In addition to Ghana, the company also operates subsidiaries in Nigeria, Ivory Coast, Burkina Faso, Togo and Benin. It is estimated that Fan Milk currently sells more than 1.8 million products on a daily basis throughout West Africa.

Towards the end of 2012, South African consumer goods giant Tiger Brands bought a majority stake in Dangote Flour Mills (DFM), one of Nigeria’s largest flour and pasta producers.

With all the natural resources required for agriculture and other farm related produce, there’s as much of a chance that “Grown in Africa” just might become the “Made in China” by the end of this decade.

Reframing Public Private Partnerships (PPPs) as a human centered design challenge

The tangible manifestation of the concept of turning government’s calls to action for public private partnerships in development was crafted by Jeroen Meijer of JAM Visualdenken and expertise on sustainable agricultural value chains provided by Bart Doorneweert of LEI, Wageningen.

The design challenges, as we called them, reframed the problem statement in the form a visualization of the particular commodity, the particularities of its geography, the intent of the intervention, the point of view to be taken by the multi stakeholder teams and the good agricultural practices to be sustainably transferred to enable adoption even after donor funding was ended.

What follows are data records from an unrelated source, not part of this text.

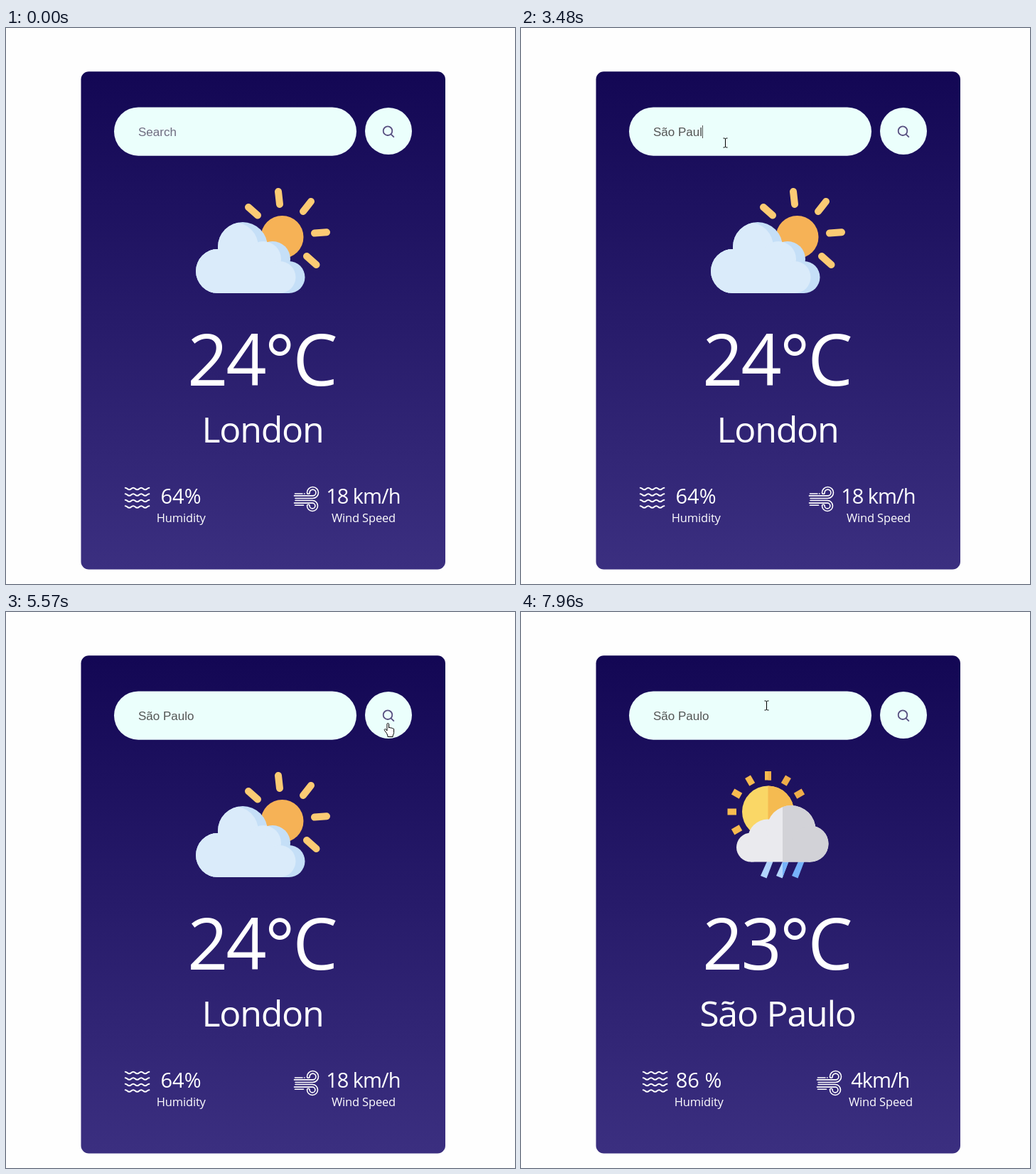
These frames come from a looping animation (716 by 782 pixels, 8000 ms). An HTML page:

```html
<!DOCTYPE html>
<html lang="en">
<head>
<meta charset="utf-8">
<title>Weather card</title>
<style>
  html, body { margin: 0; width: 100%; height: 100%; overflow: hidden; background: #fefefe; }
  svg { display: block; }
  text { white-space: pre; }
  .w { font-family: "Open Sans", "Noto Sans", sans-serif; fill: #fff; text-anchor: middle; }
  .big { font-size: 100px; letter-spacing: -.03em; }
  .city { font-size: 50px; letter-spacing: -.025em; word-spacing: 1px; }
  .num { font-size: 29px; }
  .label { font-size: 16.5px; letter-spacing: -.01em; }
  #speed { letter-spacing: -1px; }
  #query { font: 17px "Liberation Sans", Arial, sans-serif; }
  .line { fill: none; stroke: #fff; stroke-linecap: round; stroke-linejoin: round; }
</style>
</head>
<body>
<svg width="716" height="782" viewBox="0 0 716 782">
  <defs>
    <linearGradient id="night" x2="0" y2="1">
      <stop stop-color="#130754"/><stop offset="1" stop-color="#3b2f80"/>
    </linearGradient>
    <g id="cloud">
      <circle cx="298" cy="342" r="31"/>
      <circle cx="333" cy="308" r="35"/>
      <circle cx="375" cy="325" r="25"/>
      <circle cx="398" cy="350.5" r="22.5"/>
      <path d="M298 311H375L398 340V373H298z"/>
    </g>
    <clipPath id="cloudClip">
      <circle cx="298" cy="342" r="31"/>
      <circle cx="333" cy="308" r="35"/>
      <circle cx="375" cy="325" r="25"/>
      <circle cx="398" cy="350.5" r="22.5"/>
      <path d="M298 311H375L398 340V373H298z"/>
    </clipPath>
    <g id="rainCloud">
      <circle cx="323.5" cy="331" r="20.5"/>
      <circle cx="347" cy="319.5" r="28"/>
      <circle cx="380" cy="306.5" r="34.5"/>
      <circle cx="407" cy="326" r="25.5"/>
      <path d="M323.5 320H407V351.5H323.5z"/>
    </g>
    <path id="drop" d="M346 351h8.5L345.5 374.5l-8.5-3.5z"/>
    <clipPath id="sunRight"><path d="M347.5 200h150v190h-150z"/></clipPath>
    <clipPath id="cloudRight"><path d="M368 200h150v190h-150z"/></clipPath>
    <path id="arrow" d="M0 0v14.5l3.4-3.2 2.3 5.2 2.2-1-2.3-5h4.6z" fill="#fff" stroke="#000"/>
    <path id="hand" d="M-2 14L-5 10c-1-1.5 1-2.6 2-1.4L-1.5 10.5V1.2c0-1.6 2.6-1.6 2.6 0V6.5c.6-.9 2.4-.8 2.5.4 .7-.8 2.3-.5 2.4.6 .8-.6 2.1-.2 2.1 1V13c0 2-1 3-1.5 4.5V19H-.5V17.5z" fill="#fff" stroke="#000"/>
    <path id="beam" d="M-3-6.5h2l1 1 1-1h2M0-5.5v11M-3 6.5h2l1-1 1 1h2" fill="none" stroke="#000"/>
  </defs>

  <rect x="105.5" y="61.3" width="512.5" height="700.2" rx="11" fill="url(#night)"/>
  <rect x="152" y="111.5" width="341" height="68.2" rx="34.1" fill="#ebfffc"/>
  <circle cx="538" cy="145" r="33" fill="#ebfffc"/>
  <g fill="none" stroke="#574f80" stroke-width="1.8">
    <circle cx="537" cy="144.7" r="6.3"/><path d="M541.5 149.3l4.3 4.3"/>
  </g>
  <text id="query" x="186" y="152"></text>
  <path id="caret" d="M.5 137v18" stroke="#555"/>

  <g id="sunny">
    <path d="M383 230l2 18M429 244l-11 14M434 288.6l17-1.4M423 321l13.5 12M341 252l13 11.5"
      stroke="#fccb74" stroke-width="10" stroke-linecap="round"/>
    <circle cx="388.5" cy="294" r="30" fill="#f6b256"/>
    <use href="#cloud" fill="#c5dff7"/>
    <g clip-path="url(#cloudClip)"><use href="#cloud" x="-13" fill="#daebfa"/></g>
  </g>

  <g id="rainy">
    <g id="rays" fill="#f7bb50"></g>
    <circle cx="347.5" cy="281" r="36.5" fill="#fad766"/>
    <g clip-path="url(#sunRight)" fill="#f5bb51"><circle cx="347.5" cy="281" r="36.5"/></g>
    <g fill="#b3d5fd"><use href="#drop"/><use href="#drop" x="22"/></g>
    <g clip-path="url(#cloudRight)" fill="#76b2fa"><use href="#drop" x="22"/><use href="#drop" x="44"/></g>
    <use href="#rainCloud" fill="#eaeaee"/>
    <g clip-path="url(#cloudRight)"><use href="#rainCloud" fill="#d2d2d7"/></g>
  </g>

  <text id="temp" class="w big" x="359.5" y="502.5"></text>
  <text id="city" class="w city" x="361" y="583"></text>
  <g id="left">
    <g id="waves" class="line" stroke-width="2"></g>
    <text id="humidity" class="w num" x="246" y="669"></text>
    <text class="w label" x="246.3" y="695">Humidity</text>
  </g>
  <path id="wind" class="line" stroke-width="1.6" d="M407 661.5H431.5a8 8 0 1 0-8-8a1.8 1.8 0 0 0 3.6 0a4.4 4.4 0 1 1 4.4 4.4H405.5M407 664.5H431a7.5 7.5 0 1 1-7.5 7.5a1.8 1.8 0 0 1 3.6 0a3.9 3.9 0 1 0 3.9-3.9H405.5M406.5 655h10.5M419.5 655h.6M406.5 671.3h12"/>
  <g id="right">
    <text id="speed" class="w num" x="502.3" y="669"></text>
    <text class="w label" x="503" y="695">Wind Speed</text>
  </g>
  <use id="pointer"/>
</svg>
<script>
const $ = id => document.getElementById(id);
const LOOP = 8000, WORD = 'São Paulo';
const keyTimes = [1810, 2140, 2270, 2340, 2740, 3150, 3280, 3480, 3680];

// Sun rays every 30 degrees; those right of centre are darker
const ray = a => `<path d="M343 224h9v12.5h-9z" transform="rotate(${a} 347.5 281)"${a > 0 ? ' fill="#f0ae4a"' : ''}/>`;
$('rays').innerHTML = [-120, -90, -60, -30, 0, 30, 60].map(ray).join('') +
  '<path d="M347.5 224h4.5v12.5h-4.5z" fill="#f0ae4a"/>';
const wave = 'c2.8 0 2.8 2.6 5.6 2.6s2.8-2.6 5.6-2.6';
$('waves').innerHTML = [0, 1, 2, 3].map(i =>
  `<path d="M167.8 ${646.7 + i * 8.5}${wave.repeat(3)}"/>`).join('');

// Pointer positions, each held until the next: [time, x, y]
const path = [];
function glide(start, step, n, x0, y0, x1, y1) {
  for (let k = 1; k <= n; k++) {
    const e = 1 - (1 - k / n) ** 2;
    path.push([start + (k - 1) * step, x0 + (x1 - x0) * e, y0 + (y1 - y0) * e]);
  }
}
glide(200, 68, 8, 801, 950, 287.5, 161.5);
glide(4480, 66, 10, 287.5, 161.5, 537.5, 156);
path.push([7220, 611.5, 187.5], [7290, 655, 201], [7360, 681, 202], [7430, 692, 200],
  [7760, 655, 201], [7830, 540, 165], [7890, 420, 142], [7960, 345.5, 131.5]);

function pointerKind(x, y) {
  if (Math.hypot(x - 538, y - 145) < 33) return '#hand';
  return x > 152 && x < 493 && y > 112 && y < 180 ? '#beam' : '#arrow';
}

function drawPointer(t) {
  const at = path.filter(p => p[0] <= t).pop();
  $('pointer').style.display = at ? '' : 'none';
  if (!at) return;
  const x = Math.floor(at[1]) + .5, y = Math.floor(at[2]) + .5;
  $('pointer').setAttribute('href', pointerKind(x, y));
  $('pointer').setAttribute('transform', `translate(${x} ${y})`);
}

function drawQuery(t) {
  const n = keyTimes.filter(k => k <= t).length;
  const query = $('query');
  query.textContent = n ? WORD.slice(0, n) : 'Search';
  query.setAttribute('fill', n ? '#555' : '#6f6c80');
  const since = t - (n ? keyTimes[n - 1] : 680);
  const on = since >= 0 && t < 5300 && Math.floor(since / 530) % 2 === 0;
  const x = 186 + (n ? query.getComputedTextLength() : 0);
  $('caret').style.display = on ? '' : 'none';
  $('caret').setAttribute('transform', `translate(${Math.floor(x)} 0)`);
}

function drawWeather(t) {
  const found = t >= 6300, rain = t >= 6360;
  $('temp').textContent = found ? '23°C' : '24°C';
  $('city').textContent = found ? WORD : 'London';
  $('humidity').textContent = found ? '86 %' : '64%';
  $('speed').textContent = found ? '4km/h' : '18 km/h';
  const shift = (id, dx) => $(id).setAttribute('transform', `translate(${found ? dx : 0} 0)`);
  shift('left', 4);
  shift('wind', 11);
  shift('right', 3);
  $('sunny').style.display = rain ? 'none' : '';
  $('rainy').style.display = rain ? '' : 'none';
}

const begin = performance.now();
function frame() {
  const t = (performance.now() - begin) % LOOP;
  drawQuery(t);
  drawWeather(t);
  drawPointer(t);
  requestAnimationFrame(frame);
}
frame();
</script>
</body>
</html>
```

Here is the sample:

Interim project report: User centered Agricultural value chain development

My colleague and project leader for the current work in The Netherlands,  Bart Doorneweert has just published an excellent analysis of our workshop on user centered design for a multi stakeholder group invited by the Ministries of Economic Affairs and Foreign Affairs.

Here’s a snippet:

Insights on the multi-stakeholder working process
When the break-out groups re-convened after their design exercises, we asked each group to present their ideas, and discuss their assumptions and constraints with the audience. Across all presentations we discovered an interesting pattern. Participants found themselves to be confronted with an inability to associate with the user, deeming that area of the value chain apprehensive for conjecture about farmers’ needs, and too far removed in terms of values. In our attempt to lower the barriers to applying the user-centered approach through a free-form exercise, we apparently raised an inherently imbedded barrier to consider the user. Rather, participants insisted to direct their problem-solving attention to a more abstract, distant level of thinking (the value chain), or a particular part of the value chain that is more closely associated with Western values (working from the perspective of Nespresso, rather than the coffee farmer).  

This inability to associate with the users had impactful implications for ways in which the groups constructed design solutions. The approaches used were vertical in nature, thinking only within the bounds of what would directly associate with production of a particular agricultural commodity. In their thinking on solutions, people diverted to general principles (tea production provides for income, and thus makes the farmers happy), and then divided the relevant principles into disciplinary segments (like finance, training, agronomy, trade, etc).

The System Monster, by Jeroen Meijer, Jam visualdenken